Despite overwhelming support in the House of Representatives, where it passed earlier in the week by a vote of 355-59, the vote last night was just shy the two-thirds needed, at 58-40 with two abstentions—one of whom was Democratic Sen. Edward Kennedy of Massachusetts, who was absent for health reasons. “Last night it was clear that 59 Senators were in favor of moving forward with the bill, including nine Republicans,” Anderson stated.
The statement also noted that “NACDS would like to thank those who supported the bill that would prevent pharmacies from facing below cost payments when serving low income patients. We recognize the leadership of Senator Max Baucus, D-Mont., and Representative Frank Pallone, D-N.J., to help prevent drastic pharmacy Medicaid reimbursement cuts—the so-called AMP cuts. Their efforts have not gone unnoticed by retail pharmacies across the country and we thank them for their commitment to our industry and some of its most vulnerable patients.”
The failure to move forward does not spell the end of the fight, Anderson pointed out. “NACDS will continue to do everything possible to find a legislative solution to the problem of Medicaid reimbursement cuts that affect pharmacy.”
Among the provisions in the bill, NACDS supported instituting a program of electronic prescribing in Medicare, “to help improve efficiencies and reduce medical errors in our nation’s health care system; ensuring that pharmacies in the Medicare Part D program are reimbursed in a timely fashion; and providing a delay in the implementation of the competitive bidding program for durable medical equipment.” Many other pharmacy advocacy groups supported these initiatives, as well.
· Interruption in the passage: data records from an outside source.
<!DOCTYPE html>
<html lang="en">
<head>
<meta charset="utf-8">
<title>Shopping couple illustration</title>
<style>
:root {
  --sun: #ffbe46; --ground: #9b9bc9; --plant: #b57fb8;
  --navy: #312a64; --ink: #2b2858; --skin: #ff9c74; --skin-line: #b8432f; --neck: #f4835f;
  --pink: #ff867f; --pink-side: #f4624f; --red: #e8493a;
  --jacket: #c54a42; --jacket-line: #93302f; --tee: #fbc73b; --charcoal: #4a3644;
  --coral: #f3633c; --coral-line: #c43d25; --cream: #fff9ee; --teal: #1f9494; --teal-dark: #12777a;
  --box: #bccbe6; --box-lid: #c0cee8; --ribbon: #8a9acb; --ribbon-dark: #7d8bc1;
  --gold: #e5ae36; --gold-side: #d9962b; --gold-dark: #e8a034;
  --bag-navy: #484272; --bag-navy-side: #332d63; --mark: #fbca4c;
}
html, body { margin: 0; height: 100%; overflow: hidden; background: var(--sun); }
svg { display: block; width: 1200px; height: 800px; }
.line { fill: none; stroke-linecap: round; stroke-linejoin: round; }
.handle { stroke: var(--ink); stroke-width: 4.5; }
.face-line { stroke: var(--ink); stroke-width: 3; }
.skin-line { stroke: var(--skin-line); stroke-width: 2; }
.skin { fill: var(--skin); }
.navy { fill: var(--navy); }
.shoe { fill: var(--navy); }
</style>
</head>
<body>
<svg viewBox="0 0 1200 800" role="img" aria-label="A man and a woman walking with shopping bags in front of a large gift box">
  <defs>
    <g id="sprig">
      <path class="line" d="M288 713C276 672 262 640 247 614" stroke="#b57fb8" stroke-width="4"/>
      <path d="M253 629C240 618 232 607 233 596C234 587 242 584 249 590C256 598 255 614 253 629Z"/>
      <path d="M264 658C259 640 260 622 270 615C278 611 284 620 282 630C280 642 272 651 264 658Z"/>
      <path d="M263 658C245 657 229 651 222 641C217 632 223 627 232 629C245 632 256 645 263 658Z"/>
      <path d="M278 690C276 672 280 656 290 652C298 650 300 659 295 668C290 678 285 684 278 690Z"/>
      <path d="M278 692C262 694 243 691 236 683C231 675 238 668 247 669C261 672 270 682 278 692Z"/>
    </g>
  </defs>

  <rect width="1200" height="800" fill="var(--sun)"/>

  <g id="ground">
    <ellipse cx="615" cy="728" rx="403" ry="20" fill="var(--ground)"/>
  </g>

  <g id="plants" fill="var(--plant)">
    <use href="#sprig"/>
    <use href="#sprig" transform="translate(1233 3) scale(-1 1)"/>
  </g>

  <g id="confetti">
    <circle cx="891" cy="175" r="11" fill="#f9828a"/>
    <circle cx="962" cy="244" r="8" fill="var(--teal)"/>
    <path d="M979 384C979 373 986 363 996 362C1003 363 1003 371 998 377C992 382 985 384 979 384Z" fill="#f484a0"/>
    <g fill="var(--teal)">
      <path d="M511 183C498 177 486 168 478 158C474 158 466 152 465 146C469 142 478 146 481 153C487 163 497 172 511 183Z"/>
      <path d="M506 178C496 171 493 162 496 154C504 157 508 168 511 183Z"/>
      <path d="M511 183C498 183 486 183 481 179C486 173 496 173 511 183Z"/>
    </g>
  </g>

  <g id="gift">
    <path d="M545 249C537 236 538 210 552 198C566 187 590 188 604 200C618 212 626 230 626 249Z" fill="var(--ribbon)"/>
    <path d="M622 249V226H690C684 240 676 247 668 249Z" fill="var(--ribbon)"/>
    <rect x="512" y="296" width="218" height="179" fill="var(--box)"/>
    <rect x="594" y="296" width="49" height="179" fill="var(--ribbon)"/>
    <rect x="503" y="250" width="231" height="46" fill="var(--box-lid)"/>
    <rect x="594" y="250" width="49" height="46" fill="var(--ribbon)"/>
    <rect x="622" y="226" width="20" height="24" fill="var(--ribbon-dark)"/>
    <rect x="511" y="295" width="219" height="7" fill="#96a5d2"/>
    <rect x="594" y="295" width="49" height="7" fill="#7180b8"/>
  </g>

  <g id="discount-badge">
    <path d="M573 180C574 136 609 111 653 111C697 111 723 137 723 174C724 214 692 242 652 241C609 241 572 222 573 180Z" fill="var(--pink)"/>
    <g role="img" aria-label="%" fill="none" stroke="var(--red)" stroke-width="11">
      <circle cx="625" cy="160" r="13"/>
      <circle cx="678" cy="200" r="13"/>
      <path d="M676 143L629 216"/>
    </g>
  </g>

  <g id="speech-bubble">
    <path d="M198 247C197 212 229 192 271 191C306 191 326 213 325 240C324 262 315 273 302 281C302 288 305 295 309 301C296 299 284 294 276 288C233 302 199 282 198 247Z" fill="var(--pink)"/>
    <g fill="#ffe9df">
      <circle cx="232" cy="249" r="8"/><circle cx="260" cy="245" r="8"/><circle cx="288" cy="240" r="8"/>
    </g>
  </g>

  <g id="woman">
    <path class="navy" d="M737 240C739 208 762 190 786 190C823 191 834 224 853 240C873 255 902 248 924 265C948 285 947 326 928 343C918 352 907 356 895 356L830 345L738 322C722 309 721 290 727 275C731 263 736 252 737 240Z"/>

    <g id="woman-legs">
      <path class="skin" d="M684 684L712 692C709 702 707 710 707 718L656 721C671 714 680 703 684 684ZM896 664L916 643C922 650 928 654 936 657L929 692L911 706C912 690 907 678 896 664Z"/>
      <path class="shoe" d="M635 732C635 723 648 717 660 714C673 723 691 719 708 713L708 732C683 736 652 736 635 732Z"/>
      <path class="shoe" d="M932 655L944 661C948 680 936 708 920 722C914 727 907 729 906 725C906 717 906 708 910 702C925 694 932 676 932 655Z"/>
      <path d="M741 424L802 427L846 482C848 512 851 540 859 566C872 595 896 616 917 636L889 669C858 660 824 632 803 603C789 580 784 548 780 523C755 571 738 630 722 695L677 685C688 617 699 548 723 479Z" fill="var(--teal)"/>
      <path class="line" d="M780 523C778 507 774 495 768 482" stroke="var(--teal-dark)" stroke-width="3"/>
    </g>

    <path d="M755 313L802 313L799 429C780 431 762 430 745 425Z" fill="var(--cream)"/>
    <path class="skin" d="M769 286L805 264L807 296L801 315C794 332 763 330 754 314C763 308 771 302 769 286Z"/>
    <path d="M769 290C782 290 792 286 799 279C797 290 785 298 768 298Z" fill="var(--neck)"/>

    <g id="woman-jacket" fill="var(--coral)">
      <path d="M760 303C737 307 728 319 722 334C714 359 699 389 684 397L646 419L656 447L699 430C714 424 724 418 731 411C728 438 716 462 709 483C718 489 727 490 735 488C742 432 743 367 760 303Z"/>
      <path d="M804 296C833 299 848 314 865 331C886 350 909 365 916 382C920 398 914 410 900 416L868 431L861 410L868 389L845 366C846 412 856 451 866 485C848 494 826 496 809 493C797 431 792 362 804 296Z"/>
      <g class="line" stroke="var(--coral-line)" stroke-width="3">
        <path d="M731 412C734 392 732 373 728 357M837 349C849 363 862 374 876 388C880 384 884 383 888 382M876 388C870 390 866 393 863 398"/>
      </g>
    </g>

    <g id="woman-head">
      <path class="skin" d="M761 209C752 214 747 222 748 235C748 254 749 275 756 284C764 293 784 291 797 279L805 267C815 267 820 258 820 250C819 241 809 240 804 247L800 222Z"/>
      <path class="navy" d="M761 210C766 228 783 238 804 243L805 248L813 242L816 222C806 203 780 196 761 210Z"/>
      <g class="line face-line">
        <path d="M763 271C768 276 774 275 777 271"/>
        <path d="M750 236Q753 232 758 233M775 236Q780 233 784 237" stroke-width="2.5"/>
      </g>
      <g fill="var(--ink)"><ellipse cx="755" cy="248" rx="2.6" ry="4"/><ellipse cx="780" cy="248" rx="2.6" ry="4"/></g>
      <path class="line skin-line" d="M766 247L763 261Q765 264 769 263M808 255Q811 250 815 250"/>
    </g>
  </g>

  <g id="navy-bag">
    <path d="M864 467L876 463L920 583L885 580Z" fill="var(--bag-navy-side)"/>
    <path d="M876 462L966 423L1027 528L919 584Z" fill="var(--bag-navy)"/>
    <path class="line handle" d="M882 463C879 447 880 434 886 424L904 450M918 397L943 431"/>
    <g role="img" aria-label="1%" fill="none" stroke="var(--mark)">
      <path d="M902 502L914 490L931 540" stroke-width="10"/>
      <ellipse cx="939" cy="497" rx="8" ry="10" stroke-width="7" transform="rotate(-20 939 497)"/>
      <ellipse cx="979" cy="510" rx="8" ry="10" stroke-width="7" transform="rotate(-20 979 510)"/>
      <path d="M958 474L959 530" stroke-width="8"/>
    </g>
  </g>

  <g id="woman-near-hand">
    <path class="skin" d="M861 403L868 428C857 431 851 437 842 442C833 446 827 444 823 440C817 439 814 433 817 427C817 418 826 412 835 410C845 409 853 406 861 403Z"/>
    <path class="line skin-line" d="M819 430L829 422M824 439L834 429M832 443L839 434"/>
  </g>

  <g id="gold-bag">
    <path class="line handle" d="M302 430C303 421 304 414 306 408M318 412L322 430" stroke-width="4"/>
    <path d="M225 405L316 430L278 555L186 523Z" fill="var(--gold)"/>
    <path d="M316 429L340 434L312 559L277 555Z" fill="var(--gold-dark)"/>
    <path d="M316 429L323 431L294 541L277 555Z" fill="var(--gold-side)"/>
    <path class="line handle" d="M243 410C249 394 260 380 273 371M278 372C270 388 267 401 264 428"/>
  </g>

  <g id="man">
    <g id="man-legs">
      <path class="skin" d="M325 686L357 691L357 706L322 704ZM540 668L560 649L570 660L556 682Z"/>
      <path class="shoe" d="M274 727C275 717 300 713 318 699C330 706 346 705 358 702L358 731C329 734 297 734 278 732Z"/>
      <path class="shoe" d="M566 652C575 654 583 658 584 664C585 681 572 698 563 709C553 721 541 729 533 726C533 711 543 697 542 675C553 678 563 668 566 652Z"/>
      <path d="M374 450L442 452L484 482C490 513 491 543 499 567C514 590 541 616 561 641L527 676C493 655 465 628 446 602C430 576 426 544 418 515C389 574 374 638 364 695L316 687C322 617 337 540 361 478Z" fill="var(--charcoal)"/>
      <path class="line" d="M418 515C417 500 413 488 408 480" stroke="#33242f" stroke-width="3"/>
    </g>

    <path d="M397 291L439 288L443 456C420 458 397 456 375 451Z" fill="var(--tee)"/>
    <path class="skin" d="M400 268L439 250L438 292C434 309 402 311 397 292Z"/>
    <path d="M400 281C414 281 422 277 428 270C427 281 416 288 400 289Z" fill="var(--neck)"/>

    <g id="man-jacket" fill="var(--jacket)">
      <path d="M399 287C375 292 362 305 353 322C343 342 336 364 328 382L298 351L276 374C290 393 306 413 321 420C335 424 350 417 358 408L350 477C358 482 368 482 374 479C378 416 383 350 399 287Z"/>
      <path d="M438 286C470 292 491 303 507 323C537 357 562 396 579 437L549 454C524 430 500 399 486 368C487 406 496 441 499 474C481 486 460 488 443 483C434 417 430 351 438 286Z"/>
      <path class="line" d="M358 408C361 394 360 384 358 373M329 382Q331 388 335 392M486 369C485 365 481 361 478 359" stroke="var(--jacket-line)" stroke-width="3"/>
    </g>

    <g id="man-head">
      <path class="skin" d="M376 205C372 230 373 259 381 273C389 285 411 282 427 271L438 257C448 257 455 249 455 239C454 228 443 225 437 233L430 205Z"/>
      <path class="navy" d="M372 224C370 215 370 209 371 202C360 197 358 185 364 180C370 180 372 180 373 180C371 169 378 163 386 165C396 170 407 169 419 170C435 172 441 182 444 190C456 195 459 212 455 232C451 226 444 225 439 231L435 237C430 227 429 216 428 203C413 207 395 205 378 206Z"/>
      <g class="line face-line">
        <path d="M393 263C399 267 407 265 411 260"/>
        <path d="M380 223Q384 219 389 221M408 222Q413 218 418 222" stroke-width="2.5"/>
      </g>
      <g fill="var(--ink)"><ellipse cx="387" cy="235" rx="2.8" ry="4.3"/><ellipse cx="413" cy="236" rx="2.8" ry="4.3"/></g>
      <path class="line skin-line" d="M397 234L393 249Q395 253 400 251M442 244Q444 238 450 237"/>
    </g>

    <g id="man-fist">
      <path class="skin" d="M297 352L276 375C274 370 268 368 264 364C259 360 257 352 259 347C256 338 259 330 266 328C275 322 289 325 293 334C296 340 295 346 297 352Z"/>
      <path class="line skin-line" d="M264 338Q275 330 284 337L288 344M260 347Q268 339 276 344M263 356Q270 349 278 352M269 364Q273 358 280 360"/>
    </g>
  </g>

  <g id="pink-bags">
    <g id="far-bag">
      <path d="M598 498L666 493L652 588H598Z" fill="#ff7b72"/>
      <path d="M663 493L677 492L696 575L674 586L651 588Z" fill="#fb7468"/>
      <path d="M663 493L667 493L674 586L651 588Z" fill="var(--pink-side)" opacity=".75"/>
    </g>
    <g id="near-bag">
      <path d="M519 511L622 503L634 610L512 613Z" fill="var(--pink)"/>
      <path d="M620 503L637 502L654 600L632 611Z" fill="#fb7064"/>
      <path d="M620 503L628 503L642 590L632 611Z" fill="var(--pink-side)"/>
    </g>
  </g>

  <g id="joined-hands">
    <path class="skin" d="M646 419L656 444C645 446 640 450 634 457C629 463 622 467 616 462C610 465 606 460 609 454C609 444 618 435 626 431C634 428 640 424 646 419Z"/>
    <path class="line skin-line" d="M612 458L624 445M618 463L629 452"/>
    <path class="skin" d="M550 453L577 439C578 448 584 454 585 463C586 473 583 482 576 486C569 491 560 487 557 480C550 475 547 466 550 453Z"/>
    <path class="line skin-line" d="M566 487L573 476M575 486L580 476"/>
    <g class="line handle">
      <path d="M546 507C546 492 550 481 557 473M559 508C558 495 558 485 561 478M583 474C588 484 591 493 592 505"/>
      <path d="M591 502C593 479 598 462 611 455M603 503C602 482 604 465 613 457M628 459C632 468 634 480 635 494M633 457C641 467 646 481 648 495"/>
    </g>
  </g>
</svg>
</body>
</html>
“The battle continues,” concluded Anderson’s statement, “and NACDS looks forward to working with Congress on legislation that will help to ensure low-income patients and seniors have access to retail pharmacies.”